David Staley visits SDSU Oct. 3
David Staley

When David Staley visits South Dakota State University in early October, he will be very busy. Staley, author of “Alternative Universities: Speculative Design for Innovation in Higher Education” will deliver “A Strategy for the Humanities in the 21st Century” Oct. 3 at 11 a.m. in the Oscar Larson Performing Arts Center’s Founders Recital Hall. The talk is open to the public and there is no charge for admission.

The director of the Humanities Institute and director of the Center for the Humanities in Practice at The Ohio State University, Staley is also scheduled to speak to individuals within the Hilton M. Briggs Library and Jerome J. Lohr College of Engineering regarding artificial intelligence, trends in higher education within their areas and workforce development.

“Dr. Staley’s work reflects the centrality of the humanities to higher education today. He challenges us to cross the boundaries between fields of inquiry and to question our assumptions about what the university could, or should, be for today’s society. His visit to campus will surely stimulate discussion among our students, faculty and members of the community,” said Lynn Sargeant, dean of the College of Arts, Humanities and Social Sciences.

Staley likes the challenge of talking to various groups.

“While it’s not unusual to do multiple talks, it’s a little unusual to do talks to these distinct groups,” Staley said. “I think it’s part of what intrigued me about accepting the invitation. Another reason why I was interested is that I’ve never been to South Dakota before.”

Staley’s talk came from an opinion/editorial piece he wrote several years ago and is the focus for an upcoming summit at Ohio State.
“I don’t think it’s a secret that the humanities are under siege and that’s not a recent phenomenon. One could argue the humanities have been challenged for 20 years, some would argue even 40 years. You can pick up the higher education press and there’s always a story about humanities departments being closed at such and such university,” Staley said. “The idea of strategy for the humanities is a push back at that narrative.

“Some of this idea comes from my background of doing strategic foresight and strategic thinking with organizations. I’m saying the humanities needs strategic thinking, strategic planning,” he continued. “The original name for the summit, and maybe this talk, was ‘The Future of the Humanities’ but my associate director said, ‘why don’t we think of strategy?

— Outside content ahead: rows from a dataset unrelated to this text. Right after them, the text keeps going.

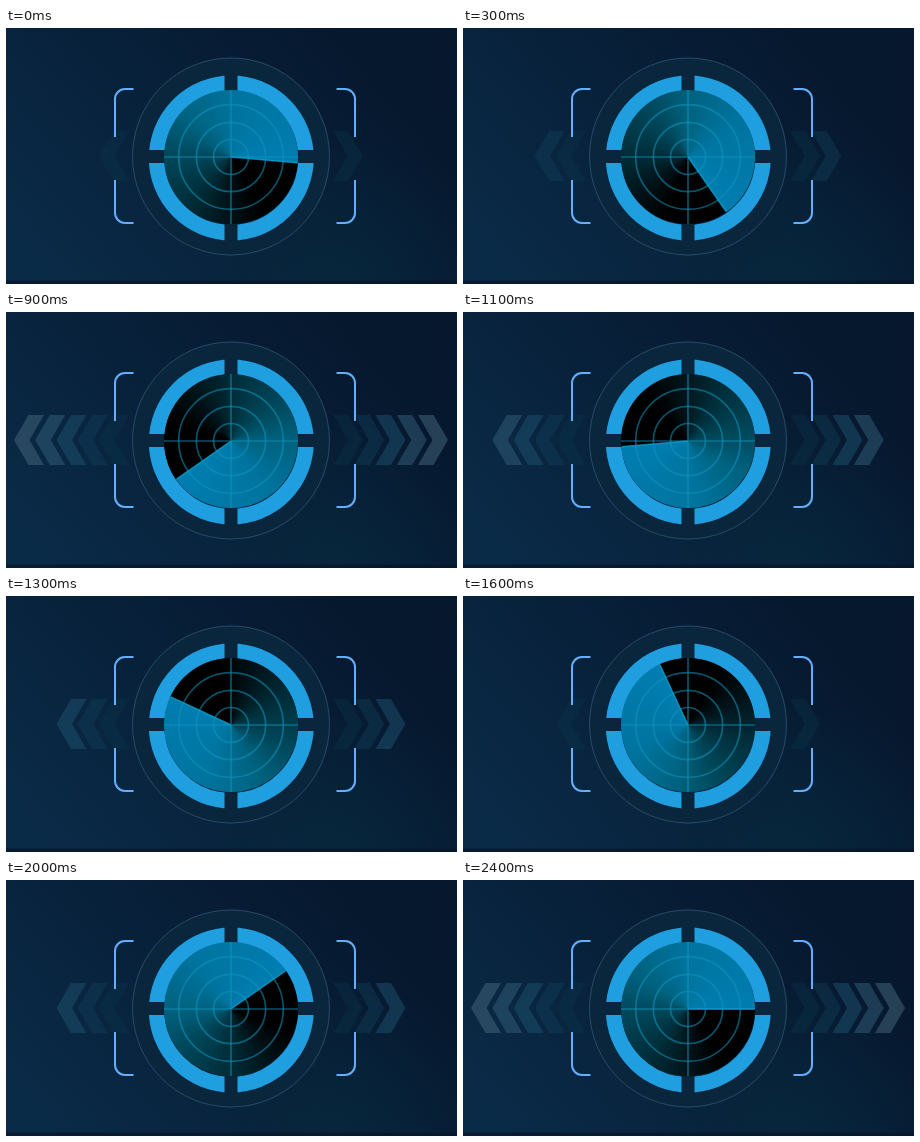
An HTML page for the animation above (2600 ms loop, 451 by 256 pixels).

```html
<!DOCTYPE html>
<html lang="en">
<head>
<meta charset="utf-8">
<title>Radar</title>
<style>
  html, body { margin: 0; width: 100%; height: 100%; overflow: hidden; background: #071c34; }
  svg { display: block; width: 100%; height: 100%; }
  #beam { width: 134px; height: 134px; border-radius: 50%; }
</style>
</head>
<body>
<svg viewBox="0 0 451 256" preserveAspectRatio="none">
  <defs>
    <linearGradient id="sky" gradientUnits="userSpaceOnUse" x1="40" y1="256" x2="330" y2="0">
      <stop offset="0" stop-color="#0a2b48"/>
      <stop offset=".5" stop-color="#08213b"/>
      <stop offset="1" stop-color="#06182e"/>
    </linearGradient>
    <radialGradient id="tint" gradientUnits="userSpaceOnUse" cx="330" cy="256" r="150">
      <stop offset="0" stop-color="#06283c" stop-opacity=".75"/>
      <stop offset="1" stop-color="#06283c" stop-opacity="0"/>
    </radialGradient>
    <mask id="gaps" maskUnits="userSpaceOnUse" x="130" y="35" width="190" height="190">
      <rect x="130" y="35" width="190" height="190" fill="#fff"/>
      <rect x="218.5" y="35" width="13" height="190"/>
      <rect x="130" y="122" width="190" height="13"/>
    </mask>
  </defs>

  <rect width="451" height="256" fill="url(#sky)"/>
  <rect width="451" height="256" fill="url(#tint)"/>
  <rect y="252.5" width="451" height="3.5" fill="#06142a" opacity=".7"/>

  <g id="arrows"></g>

  <g fill="none" stroke="#64aefa" stroke-width="2">
    <path id="bracket" d="M127.500 61H119a10 10 0 0 0-10 10V109M109 152V185a10 10 0 0 0 10 10H127.500"/>
    <use href="#bracket" transform="matrix(-1 0 0 1 458 0)"/>
  </g>

  <circle cx="225" cy="128.500" r="98.500" fill="#0a263d" stroke="#274b69"/>
  <circle cx="225.300" cy="130" r="74.700" fill="none" stroke="#1f9ee0" stroke-width="15.600" mask="url(#gaps)"/>

  <foreignObject x="158" y="62" width="134" height="134"><div id="beam"></div></foreignObject>
  <g fill="none" stroke="#1296bd" stroke-opacity=".55" stroke-width="1.700">
    <circle cx="225" cy="129" r="17.500"/>
    <circle cx="225" cy="129" r="34.700"/>
    <circle cx="225" cy="129" r="52.300"/>
    <path d="M158 129H292M225 62V196"/>
  </g>
  <path id="edge" d="M225 129H291.500" stroke="#0e9ac8" stroke-width="1.500" stroke-opacity=".85"/>
</svg>
<script>
const LOOP = 2600, STEP = 100;
const turns = [[0, 5], [300, 55], [900, 145], [1300, 205], [1600, 245], [2000, 325], [2200, 360], [LOOP, 360]];
const fade = 'black 0deg, black 55deg, #00141a 90deg, #002c37 125deg, #004a5e 180deg, ' +
  '#00627f 215deg, #00749f 270deg, #007db0 360deg';
const fills = ['#0d3a4c4d', '#12425a66', '#1f536e80', '#34607a80', '#47687f80'];

const beam = document.getElementById('beam');
const edge = document.getElementById('edge');
const arrows = document.getElementById('arrows');

function chevron(i, flip) {
  const path = document.createElementNS('http://www.w3.org/2000/svg', 'path');
  path.setAttribute('d', `M${93 - 21.25 * i} 128l14.500 -25h15.500l-14.500 25l14.500 25h-15.500z`);
  path.setAttribute('fill', fills[i]);
  if (flip) path.setAttribute('transform', 'matrix(-1 0 0 1 450 0)');
  arrows.append(path);
  return path;
}
const pairs = fills.map((_, i) => [chevron(i, false), chevron(i, true)]);

function angleAt(t) {
  const k = turns.findIndex(([end]) => end > t);
  const [t0, a0] = turns[k - 1], [t1, a1] = turns[k];
  return a0 + (a1 - a0) * (t - t0) / (t1 - t0);
}

function draw(time) {
  const t = Math.floor(time % LOOP / STEP) * STEP;
  const angle = angleAt(t);
  beam.style.background = `conic-gradient(from ${angle + 90}deg, ${fade})`;
  edge.setAttribute('transform', `rotate(${angle} 225 129)`);

  // The row grows to five and shrinks to one, 200 ms per arrow.
  const count = 5 - Math.abs(4 - Math.floor(t / 200) % 8);
  pairs.forEach((pair, i) => pair.forEach(p => p.style.display = i < count ? '' : 'none'));
}

let start;
function tick(now) {
  start ??= now;
  draw(now - start);
  requestAnimationFrame(tick);
}
draw(0);
requestAnimationFrame(tick);
</script>
</body>
</html>
```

It sounds more proactive, activist and forward-looking, in that sense.’”

Staley said humanities can revive itself in a university and in the larger society overall by a recommitment and a redefinition of what he calls the public humanities.

“When I say public humanities, I’m talking about something much broader than the traditional humanities programming,” he said. “I’m very interested in the impact of the policy world. For example, what role could humanists be playing that could help governments or other organizations? There is nothing that exists like a humanities think tank, where we could rethink the nature of our work, the audience of our work and impact of our work.

“I think the perception is that the work done in the humanities is inward looking and produces work read only by other specialists,” he continued. “I don’t think it’s true, but the perception exists. The future of the humanities is heavily dependent on how we are perceived and how active we are in the public.”